Records from a collection:
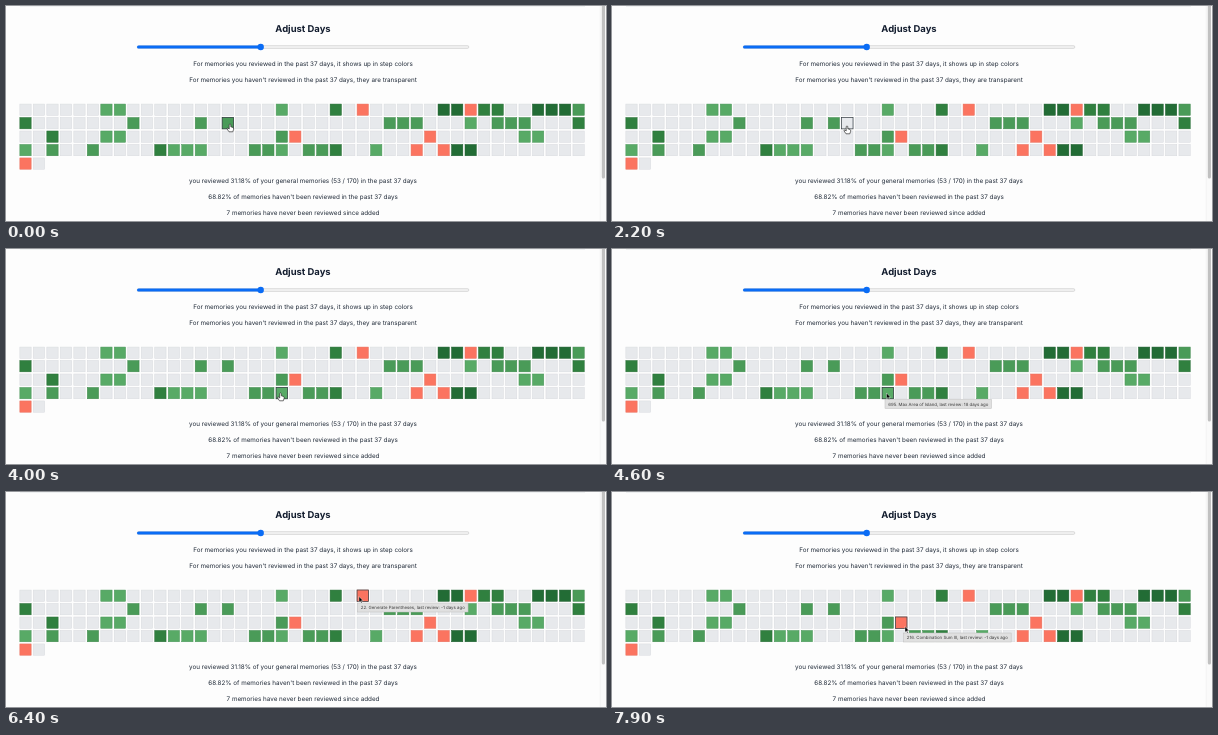
An HTML page that plays this animation: 600x215 px, repeating every 8 s.

```html
<!DOCTYPE html>
<html lang="en">
<head>
<meta charset="utf-8">
<title>Adjust Days</title>
<style>
  html, body { margin: 0; width: 100%; height: 100%; overflow: hidden; background: #fdfdfd; }
  svg { display: block; width: 600px; height: 215px; }
  text { font-family: Inter, sans-serif; font-size: 6.3px; fill: #1f2937; text-rendering: geometricPrecision; }
  .line { text-anchor: middle; }
  .title { font-size: 9.45px; font-weight: 700; fill: #111b2d; }
  #tip text { font-size: 4.35px; fill: #3a3a3a; }
</style>
</head>
<body>
<svg id="stage" viewBox="0 0 600 215">
  <path d="M14 .3H579" stroke="#e3e5e8" stroke-width=".7"/>
  <rect x="594" width="6" height="215" fill="#fafafa"/>
  <path d="M594.2 0V215" stroke="#e8e8e8" stroke-width=".4"/>
  <rect x="595.8" y="-4" width="3.2" height="176.5" rx="1.6" fill="#c1c1c1"/>

  <rect x="131.2" y="39.6" width="331.6" height="2.9" rx="1.4" fill="#efefef" stroke="#b9b9b9" stroke-width=".4"/>
  <rect x="131" y="39.4" width="124" height="3.2" rx="1.6" fill="#0a6cf5"/>
  <circle cx="254.7" cy="41" r="3.2" fill="#0a6cf5"/>

  <g id="cells"></g>
  <rect id="hover" width="11.4" height="11.4" fill="none" stroke="#333b40" stroke-width=".7"/>
  <g id="tip">
    <rect height="9" fill="#e0e0e0" stroke="#bdbdbd" stroke-width=".5"/>
    <text x="3.3" y="6.1"></text>
  </g>
  <path id="hand" d="M-.8 .5Q0 -.6 .8 .5V2.8L3 3.4Q3.9 3.8 3.6 5.4L2.8 7.8H-1L-3 4.8Q-3 3.7 -2 4.1L-.8 5Z"
        fill="#fff" stroke="#222" stroke-width=".65" stroke-linejoin="round"/>
  <path id="arrow" d="M0 0V5.8L1.3 4.6L2.2 6.6L3.1 6.2L2.2 4.3H4.1Z"
        fill="#000" stroke="#fff" stroke-width=".4" stroke-linejoin="round"/>
</svg>
<script>
const DURATION = 8000, STEP = 100;
const GRID = { x: 13.6, y: 97.8, dx: 13.49, dy: 13.47, size: 11.8, columns: 42, total: 170 };
const FILL = { '.': '#e7e9ec', L: '#58aa66', M: '#4a9b58', D: '#30803f', X: '#226c35', R: '#fb7460' };
const EDGE = { '.': '#d8dade', L: '#4a955a', M: '#3e874c', D: '#286d37', X: '#1c5c2d', R: '#e6705e' };
const ROWS = [
  '......LL...........L...D.R.....XXRDD..XXXM',
  'D.......M....M.M...........MMM...L.MMM...D',
  '..D...LL...........MR.........R......LL...',
  'L.M..M....DLLL...MML.MMD..L..R.RXX........',
  'R.'
];
const LINES = [
  [25.5, 'Adjust Days', 'line title'],
  [60.3, 'For memories you reviewed in the past 37 days, it shows up in step colors'],
  [76.2, "For memories you haven't reviewed in the past 37 days, they are transparent"],
  [177.3, 'you reviewed 31.18% of your general memories (53 / 170) in the past 37 days'],
  [193.2, "68.82% of memories haven't been reviewed in the past 37 days"],
  [209.2, '7 memories have never been reviewed since added']
];
// Pointer path: time, x, y
const PATH = [
  [0, 224, 118], [200, 235, 120], [2200, 235, 120], [2450, 258, 162], [2700, 276, 127],
  [3700, 276, 127], [4000, 274.5, 144], [4650, 274.5, 144], [5400, 353, 104.5],
  [6450, 353, 104.5], [6800, 293, 134.5], [8000, 293, 134.5]
];
// Tooltips: start, end, text
const TIPS = [
  [2900, 3800, '216. Combination Sum III, last review: 17 days ago'],
  [4500, 4700, '695. Max Area of Island, last review: 18 days ago'],
  [6000, 6500, '22. Generate Parentheses, last review: -1 days ago'],
  [7200, 8000, '216. Combination Sum III, last review: -1 days ago']
];

const $ = id => document.getElementById(id);
const move = (el, x, y) => el.setAttribute('transform', `translate(${x} ${y})`);
const show = (el, on) => { el.style.display = on ? '' : 'none'; };

function add(parent, tag, attributes, content = '') {
  const el = document.createElementNS('http://www.w3.org/2000/svg', tag);
  for (const key in attributes) el.setAttribute(key, attributes[key]);
  el.textContent = content;
  return parent.appendChild(el);
}

const cellX = column => GRID.x + column * GRID.dx;
const cellY = row => GRID.y + row * GRID.dy;

LINES.forEach(([y, content, name = 'line']) => add($('stage'), 'text', { x: 297, y, class: name }, content));
ROWS.forEach((row, r) => [...row].forEach((kind, c) => add($('cells'), 'rect', {
  x: cellX(c) + .25, y: cellY(r) + .25, width: GRID.size - .5, height: GRID.size - .5,
  fill: FILL[kind], stroke: EDGE[kind], 'stroke-width': .5
})));

function pointerAt(time) {
  const i = Math.max(1, PATH.findIndex(point => point[0] >= time));
  const [t0, x0, y0] = PATH[i - 1], [t1, x1, y1] = PATH[i];
  const u = (time - t0) / (t1 - t0), eased = u * u * (3 - 2 * u);
  return [x0 + (x1 - x0) * eased, y0 + (y1 - y0) * eased];
}

const [tipBox, tipText] = $('tip').children;

function draw(now) {
  const time = Math.floor(now % DURATION / STEP) * STEP;
  const [x, y] = pointerAt(time);
  const column = Math.floor((x - GRID.x) / GRID.dx), row = Math.floor((y - GRID.y) / GRID.dy);
  const onCell = row >= 0 && column >= 0 && column < GRID.columns && row * GRID.columns + column < GRID.total;
  const tip = TIPS.find(([start, end]) => time >= start && time < end);

  show($('hover'), onCell);
  move($('hover'), cellX(column) + .2, cellY(row) + .2);
  show($('tip'), tip);
  if (tip) {
    tipText.textContent = tip[2];
    tipBox.setAttribute('width', tipText.getComputedTextLength() + 6.6);
    move($('tip'), x - 1.5, y + 6.5);
  }
  const useHand = onCell && !tip;
  show($('hand'), useHand);
  show($('arrow'), !useHand);
  move($('hand'), x, y);
  move($('arrow'), x, y);
}

const begin = performance.now();
function tick() {
  draw(performance.now() - begin);
  requestAnimationFrame(tick);
}
tick();
</script>
</body>
</html>
```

# WORK TASK
Copy out each line of the data that holds the string "move".

# SOLUTION
const move = (el, x, y) => el.setAttribute('transform', `translate(${x} ${y})`);
  move($('hover'), cellX(column) + .2, cellY(row) + .2);
    move($('tip'), x - 1.5, y + 6.5);
  move($('hand'), x, y);
  move($('arrow'), x, y);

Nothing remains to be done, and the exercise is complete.